Located 55 kilometres east of Beirut, the capital of Lebanon, is Bekka Valley, where most of the Syrian refugees take refuge. It is estimated that out of the 1.5 million Syrian refugees in Lebanon, about one million reside here.
To serve this deluge of displaced people, refugee centres sprang up all over the Bekka Valley, with this particular NGO being the first to arrive six years ago. This particular NGO currently serves about 300 families with over a thousand refugees. I was blessed to be given the opportunity to serve these refugees in the community centre during my stay in Lebanon.
Early in the morning, the children would come to school, where they are taught Arabic, Mathematics, Social Ethics, Health Education and of course, about Jesus.
In the afternoons, some teachers will travel deep into the refugee camps to hold classes for the children who stay too far away to travel to the school. At the community centre, classes for female refugees are held on subjects such as health and the bible. Twice a week, workers with another NGO, will help conduct soccer training for the young boys at the refugee camps.

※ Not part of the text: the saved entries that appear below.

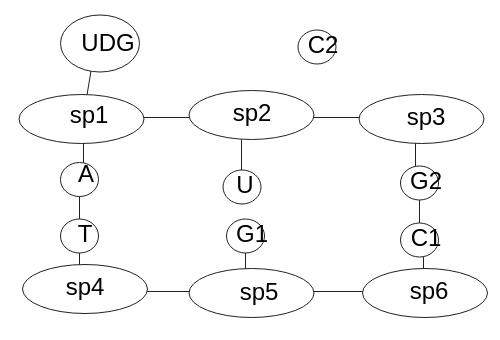
<!DOCTYPE html>
<html lang="en">
<head>
<meta charset="utf-8">
<title>Node diagram</title>
<style>
:root { --paper: #fff; --ink: #000; --line: #222; }
* { box-sizing: border-box; }
html, body { margin: 0; overflow: hidden; background: var(--paper); }
.diagram {
  position: relative; width: 500px; height: 340px; overflow: hidden;
  background: var(--paper); color: var(--ink);
  font: 24px/28px "Liberation Sans", Arial, sans-serif;
}
.shapes { position: absolute; inset: 0; display: block; }
.edges { stroke: var(--line); stroke-width: 1; }
.nodes { fill: var(--paper); stroke: var(--line); stroke-width: 1; }
.label {
  position: absolute; left: var(--x); top: var(--y);
  transform: translate(-50%, -50%); white-space: nowrap;
}
</style>
</head>
<body>
<main class="diagram">
  <svg class="shapes" width="500" height="340" viewBox="0 0 500 340" aria-hidden="true">
    <g class="edges">
      <line x1="91" y1="71" x2="87" y2="95"/>
      <line x1="143" y1="117.5" x2="190" y2="117.5"/>
      <line x1="313" y1="117.5" x2="360" y2="117.5"/>
      <line x1="83.5" y1="142" x2="83.5" y2="164"/>
      <line x1="79.5" y1="195" x2="79.5" y2="220"/>
      <line x1="79.5" y1="252" x2="79.5" y2="266"/>
      <line x1="241.5" y1="138" x2="241.5" y2="171"/>
      <line x1="245.5" y1="252" x2="245.5" y2="270"/>
      <line x1="415.5" y1="142" x2="415.5" y2="168"/>
      <line x1="419.5" y1="199" x2="419.5" y2="224"/>
      <line x1="423.5" y1="255" x2="423.5" y2="270"/>
      <line x1="147" y1="291.5" x2="190" y2="291.5"/>
      <line x1="313" y1="291.5" x2="364" y2="291.5"/>
    </g>
    <g class="nodes">
      <ellipse cx="100" cy="43.5" rx="39.5" ry="28.5"/>
      <ellipse cx="317" cy="47" rx="19" ry="17"/>
      <ellipse cx="81.5" cy="119" rx="62.5" ry="24.5"/>
      <ellipse cx="251.5" cy="115" rx="62.5" ry="24.5"/>
      <ellipse cx="421.5" cy="119" rx="62.5" ry="24.5"/>
      <ellipse cx="79.5" cy="179.5" rx="19" ry="17"/>
      <ellipse cx="79.5" cy="236" rx="19" ry="17"/>
      <ellipse cx="242" cy="187" rx="19" ry="17"/>
      <ellipse cx="245.5" cy="236" rx="19" ry="17"/>
      <ellipse cx="419.5" cy="183" rx="19" ry="17"/>
      <ellipse cx="419.5" cy="240" rx="19" ry="17"/>
      <ellipse cx="85" cy="289" rx="62.5" ry="24.5"/>
      <ellipse cx="251.5" cy="293" rx="62.5" ry="24.5"/>
      <ellipse cx="425" cy="293" rx="62.5" ry="24.5"/>
    </g>
  </svg>
  <span class="label" style="--x:108px;--y:43px">UDG</span>
  <span class="label" style="--x:323px;--y:45px">C2</span>
  <span class="label" style="--x:89px;--y:115px">sp1</span>
  <span class="label" style="--x:252px;--y:113px">sp2</span>
  <span class="label" style="--x:426px;--y:117px">sp3</span>
  <span class="label" style="--x:86px;--y:174px">A</span>
  <span class="label" style="--x:85px;--y:234px">T</span>
  <span class="label" style="--x:245px;--y:185px">U</span>
  <span class="label" style="--x:252px;--y:234px">G1</span>
  <span class="label" style="--x:426px;--y:181px">G2</span>
  <span class="label" style="--x:426px;--y:238px">C1</span>
  <span class="label" style="--x:85px;--y:287px">sp4</span>
  <span class="label" style="--x:259px;--y:292px">sp5</span>
  <span class="label" style="--x:429px;--y:291px">sp6</span>
</main>
</body>
</html>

In the evenings, we travel from tent to tent, visiting the families of the children attending the school. It is during this time that we truly connect with the refugees, hearing their stories and struggles and encouraging them with the Word. I felt that my trip there coincided with the season of harvest; the refugees were very receptive to the message and responding to become followers of Jesus. They were seeking to understand the full extent of the gospel, and what it means to be a Christian.
Never before have I seen such converts – armed with a thorough knowledge of the gospel, willingly praying the sinner’s prayer and surrendering their lives to Christ. During my time in Lebanon, I witnessed four families coming to faith. That was 28 souls entering the kingdom. Wow! What a rejoicing in heaven for each of these precious ones. Each time a refugee chooses Christ, a miracle unfolds before my eyes. They know the risk of persecution and ostracism from their community when they make the decision, yet they pray wholeheartedly for Christ to enter their lives.
Reflecting on those moments, I can’t help but praise God. Just a decade ago, Syrians were classified as one of the hardest groups to reach out to. Today, they seem to be ready for change. Truly, He has softened their hearts. Indeed, as Matthew 9:37 beckons us, “The harvest is plentiful but the workers are few”.
Will we be His labourers in this season of harvest?